Abstract - From the very early origin of living cells there was a need to regulate osmotic adjustment. In all kingdoms of life there are types of proteins, called aquaporins, which help to meet this need by facilitating the rapid transport of solutes across cell membranes. Our team works on testing the roles of aquaporin ion transport in cell osmotic adjustment in plant cells. Aquaporins first gained fame for their remarkable capacity to rapidly transport water whilst excluding ions. We recently reported the first plant plasma membrane aquaporin that can function both as a water channel and an ion channel, and we are working on testing the physiological roles of plant aquaporin ion transport and studying how these channels are regulated. By characterising the function of these proteins we are generating new knowledge about plant nutrient uptake and transport and the mechanisms involved in cell expansion during growth and osmotic adjustment.

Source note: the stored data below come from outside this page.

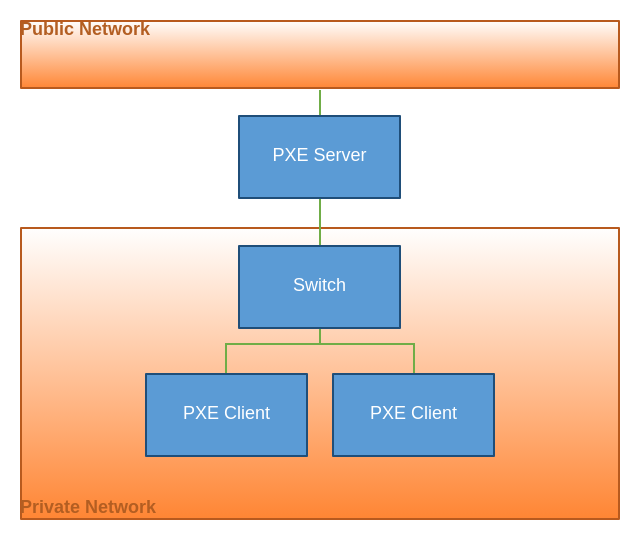
<!DOCTYPE html>
<html lang="en">
<head>
<meta charset="utf-8">
<title>PXE network diagram</title>
<style>
:root {
  --page: #ffffff;
  --zone-deep: #ff8533;
  --zone-line: #b85a1e;
  --zone-text: #b35e22;
  --node: #5b9bd5;
  --node-line: #1f4e79;
  --node-text: #ffffff;
  --link: #70ad47;
}
* { box-sizing: border-box; }
html, body { margin: 0; }
body {
  width: 640px;
  height: 540px;
  overflow: hidden;
  background: var(--page);
  font: 18px/20px "Liberation Sans", Arial, sans-serif;
}
.diagram { position: relative; width: 640px; height: 540px; overflow: hidden; }
.zone {
  position: absolute;
  left: 20px;
  width: 600px;
  border: 2px solid var(--zone-line);
  border-radius: 1px;
  background: linear-gradient(var(--page), var(--zone-deep)) border-box;
}
.zone-public { top: 20px; height: 69px; }
.zone-private { top: 227px; height: 293px; }
.zone-label {
  position: absolute;
  left: -2px;
  margin: 0;
  font-size: 18px;
  font-weight: bold;
  color: var(--zone-text);
  white-space: nowrap;
}
.zone-public .zone-label { top: -3px; }
.zone-private .zone-label { bottom: 1px; }
.links { position: absolute; inset: 0; fill: none; stroke: var(--link); stroke-width: 2; }
.node {
  position: absolute;
  width: 163px;
  height: 84px;
  display: flex;
  align-items: center;
  justify-content: center;
  padding-bottom: 4px;
  border: 2px solid var(--node-line);
  border-radius: 1px;
  background: var(--node);
  color: var(--node-text);
}
.server { left: 238px; top: 115px; }
.switch { left: 238px; top: 245px; }
.client-left { left: 145px; top: 373px; }
.client-right { left: 332px; top: 373px; }
</style>
</head>
<body>
<main class="diagram">
  <section class="zone zone-public"><h2 class="zone-label">Public Network</h2></section>
  <section class="zone zone-private"><h2 class="zone-label">Private Network</h2></section>
  <svg class="links" width="640" height="540" viewBox="0 0 640 540" aria-hidden="true">
    <path d="M320 90V116"/>
    <path d="M320 199V246"/>
    <path d="M320 328V344M226 374V344H414V374"/>
  </svg>
  <div class="node server">PXE Server</div>
  <div class="node switch">Switch</div>
  <div class="node client-left">PXE Client</div>
  <div class="node client-right">PXE Client</div>
</main>
</body>
</html>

Biography - Dr Byrt (University of Adelaide) is in the business of studying plants that differ in their tolerance to stresses such as drought and salinity to determine what makes some plants more tolerant than others, and testing how we can use this information to modify our food crops to improve their performance in challenging environments. She is part of a team that identified through a forward genetics approach a gene in a wild wheat which contributes to salinity tolerance. Using this information they were able to improve the salinity tolerance of modern durum wheat resulting in increased grain yields on saline soil. Dr Byrt is currently investigating plant water channels that function like pores in cell membranes that can be opened and closed to control the flow of solutes throughout the plant, and the relationship between changes in plant cell wall composition and regulation of membrane transporters in response to environmental stress. Her research is supported by an ARC DECRA Fellowship, the Grains Research and Development Corporation, the ARC Centre of Excellence in Plant Energy Biology and the University of Adelaide.